Having established Sonor is all about progressive engineering allied to great looks, let’s get one beef out of the way. Playing devil’s advocate again, where the engineering obsession reaches overkill for me is with the TuneSafe tension bolts. The aim is to banish the tendency of lugs to work loose under hard playing. But producing extra-long bolts that ‘stick’ leads to two qualms. Screwing and unscrewing takes probably three times (seriously) longer than with the average bolt. And it’s almost impossible to use the ‘up-to-finger-tight’ method of seating the head. For many, speed is essential when tensioning or replacing a head. Well, you can forget that. Personally, I’d prefer standard bolts and lug-locks if needed.
We’ve seen rubber isolation grommets gain widespread use throughout the industry, but Sound Sustainers take the idea to a new level and the question is, do they work? Well, yes, they do. The two toms have long and

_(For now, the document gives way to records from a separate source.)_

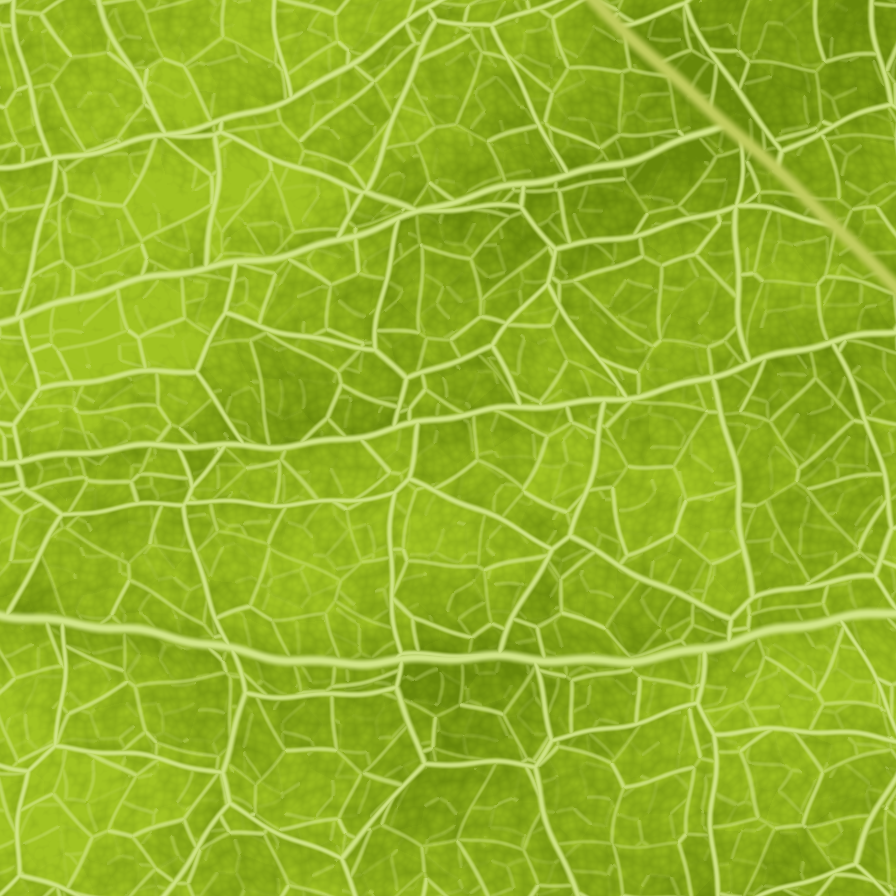
Give the GLSL for this texture, as a Shadertoy shader.

```glsl
// Close view of a green leaf blade: midrib, curved side veins and nested vein mesh.

const vec3 DARK_GREEN  = vec3(0.43, 0.56, 0.05);
const vec3 LIGHT_GREEN = vec3(0.61, 0.745, 0.125);
const vec3 PALE_VEIN   = vec3(0.82, 0.90, 0.53);
const vec3 MIDRIB_TINT = vec3(0.75, 0.80, 0.36);

float hash1(vec2 p) {
    return fract(sin(dot(p, vec2(127.1, 311.7))) * 43758.545);
}

vec2 hash2(vec2 p) {
    return vec2(hash1(p), hash1(p + vec2(19.7, 7.3)));
}

// Jittered site of one grid cell; the seed gives each parent cell its own mesh
vec2 cellSite(vec2 id, float seed) {
    return id + 0.5 + 0.82 * (hash2(id + seed * 17.0) - 0.5);
}

// Cellular mesh: x = distance to the border, y = border hash, z = cell hash
vec3 cellMesh(vec2 p, float scale, float seed) {
    p *= scale;
    vec2 home = floor(p), nearId = home, nearSite = p;
    float nearest = 1e3;
    for (int j = -1; j <= 1; j++)
    for (int i = -1; i <= 1; i++) {
        vec2 id = home + vec2(i, j);
        vec2 site = cellSite(id, seed);
        float d = distance(p, site);
        if (d < nearest) { nearest = d; nearId = id; nearSite = site; }
    }
    float border = 1e3;
    vec2 otherId = nearId;
    for (int j = -2; j <= 2; j++)
    for (int i = -2; i <= 2; i++) {
        if (i == 0 && j == 0) continue;
        vec2 id = nearId + vec2(i, j);
        vec2 site = cellSite(id, seed);
        float d = dot(0.5 * (nearSite + site) - p, normalize(site - nearSite));
        if (d < border) { border = d; otherId = id; }
    }
    return vec3(border / scale, hash1(nearId + otherId + seed), hash1(nearId + seed * 3.1));
}

// Distance to the nearest site, for soft blotches
float blotches(vec2 p, float seed) {
    vec2 home = floor(p);
    float nearest = 1.5;
    for (int j = -1; j <= 1; j++)
    for (int i = -1; i <= 1; i++)
        nearest = min(nearest, distance(p, cellSite(home + vec2(i, j), seed)));
    return nearest;
}

// Soft-edged line profile
float vein(float d, float halfWidth, float pixel) {
    return 1.0 - smoothstep(0.1 * halfWidth, 1.3 * halfWidth + 0.5 * pixel, d);
}

// Gentle bending from layered sines
vec2 bend(vec2 p) {
    return p + 0.006 * sin(p.yx * vec2(21.0, 17.0) + vec2(0.5, 2.0))
             + 0.0022 * sin(p.yx * vec2(57.0, 63.0) + vec2(3.0, 1.0));
}

// Signed distance to a parabola y = k.x + k.y x + k.z x^2
float parabola(vec2 p, vec3 k) {
    float slope = k.y + 2.0 * k.z * p.x;
    return (p.y - k.x - p.x * (k.y + k.z * p.x)) / sqrt(1.0 + slope * slope);
}

void mainImage(out vec4 fragColor, in vec2 fragCoord) {
    float pixel = 1.0 / iResolution.y;
    vec2 uv = fragCoord * pixel;
    vec2 p = bend(uv);

    // Midrib and side veins split the blade into bands
    vec3 sideCurves[4] = vec3[4](vec3(0.322, -0.24, 0.235), vec3(0.49, 0.02, 0.12),
                                 vec3(0.645, 0.22, 0.06), vec3(0.82, 0.0, 0.72));
    vec4 sideWidths = vec4(0.0066, 0.0042, 0.0048, 0.0038);
    float rib = dot(mix(uv, p, 0.3) - vec2(0.664, 1.0), normalize(vec2(0.95, 1.0)));
    float band = 1.0, mainDistance = abs(rib), sideVein = 0.0;
    if (rib > 0.0) {
        band = 9.0;
    } else {
        for (int i = 0; i < 4; i++) {
            float d = parabola(p, sideCurves[i]);
            band += step(0.0, d);
            mainDistance = min(mainDistance, abs(d));
            sideVein = max(sideVein, vein(abs(d), sideWidths[i], pixel));
        }
    }

    // Three nested meshes, each finer one seeded by its parent cell
    vec3 coarse = cellMesh(p, 5.0, band);
    vec3 middle = cellMesh(p, 13.0, band + 5.0 * coarse.z);
    vec3 fine = cellMesh(bend(p * 2.0) * 0.5, 29.0, band + 7.0 * middle.z + coarse.z);
    float coarseVein = vein(coarse.x, mix(0.0030, 0.0040, coarse.y), pixel);
    float middleVein = vein(middle.x, mix(0.0022, 0.0031, middle.y), pixel)
                     * mix(0.35, 0.85, middle.y);
    float fineVein = vein(fine.x, 0.0025, pixel) * 0.36 * smoothstep(0.2, 1.0, fine.y);

    // Blade tone: broad light, cell tints, blotches and shade beside the large veins
    float tone = 0.70 + 0.20 * sin(uv.x * 5.0 + 1.2 + 2.0 * sin(uv.y * 4.0))
               + 0.13 * sin(uv.y * 13.0 - uv.x * 9.0);
    tone += 0.34 * exp(-9.0 * dot(uv - vec2(0.2, 0.6), uv - vec2(0.2, 0.6)));
    tone += 0.30 * (coarse.z - 0.5) + 0.30 * (middle.z - 0.5) + 0.16 * (fine.z - 0.5);
    tone += 0.45 * (0.42 - blotches(p * 41.0, 2.0)) + 0.35 * (0.42 - blotches(p * 97.0, 4.0));
    tone -= 0.42 * exp(-mainDistance / 0.035) + 0.16 * exp(-coarse.x / 0.014);
    tone -= 0.30 * smoothstep(0.6, 1.2, uv.x * 0.6 + uv.y * 0.6);
    tone += 0.12 * exp(-middle.x / 0.006);
    vec3 color = mix(DARK_GREEN, LIGHT_GREEN, clamp(tone, -0.12, 1.12));

    // Veins from faint to strong
    float mesh = max(max(fineVein, middleVein), max(coarseVein * 0.95, sideVein));
    color = mix(color, PALE_VEIN, mesh);
    color = mix(color, MIDRIB_TINT, vein(abs(rib), 0.0095, pixel));
    fragColor = vec4(color, 1.0);
}
```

sweet sustain. Striking the drums in the centre at medium volume, the sound is open and diminishes in a smooth, steady arc. Any unpleasant overtones are due to my inept tuning, everything else about the Sonor build and Remo Ambassadors being first quality. I don’t have Sonor’s lab gear and can’t say if sustain is longer or shorter than with TAR s, but the new mounts are relatively understated and the toms sing gloriously.
This is a particularly studio/mic-friendly kit. Given the small sizes on review - 20"x16", 12"x8" and 14"x13" - the SQ1 strikes me as a state-of-the-art kit with a typically punchy birch sound, the sort of kit Sonor’s Jojo Mayer, say, would enjoy for his exceptionally accurate and nimble post-machine beats.
Birch has good lows and highs with reduced middle frequencies that don’t muddy up the sound. So it’s a clean-cut sound that has guts, maybe not quite so much tonal complexity as maple or mahogany, but directed and business-like, controllable yet also brilliant. It may not be as fat as with some more exotic, ambiguous woods, but it sits easily in a band context. Which is why some describe birch as ‘pre-eq’d’ – it does not dominate or cloud the picture. Again, note we’re talking about the 20", 12", 14" kit, which is naturally tighter than the bigger sizes.
The bass drum shell is thickset at 10mm and 10 plies. That gives the already edgy birch an even greater boost and the bass drum has an archetypally modern, tough and present tone – in-yer-face and attacking. You could go for a higher tuned jazzy bonk, but the lower regions, with a wrinkles just about tuned out batter, bring more depth into the admittedly aggressive blend. The full Fiberskyn front head is an unusual choice perhaps, but warms the timbre.
The snare drum is a bit of a contrast as it is deep with a slightly more open and unruly voice. Rim shots prompt a fearsome ring from the shell and light damping only reduces this by a small margin. Many snare drums have a dead spot in the centre, but not this one; it resonates fully, like the toms in fact. So if you want to rock out with a clarion loud, freely ringing snare, the SQ1 will do it for you. Forget the usually quoted birch ‘focus’, this fellow is a belter. And this translates to the side stick clank, which is fully resonant too.
For a tighter, more compact sound a third of an ‘O’ ring taped down worked well for me, resulting in a fat thwack but still with plentiful depth.
This exciting new development in tom isolation mounting uses vulcanisation technology adopted from the German automotive industry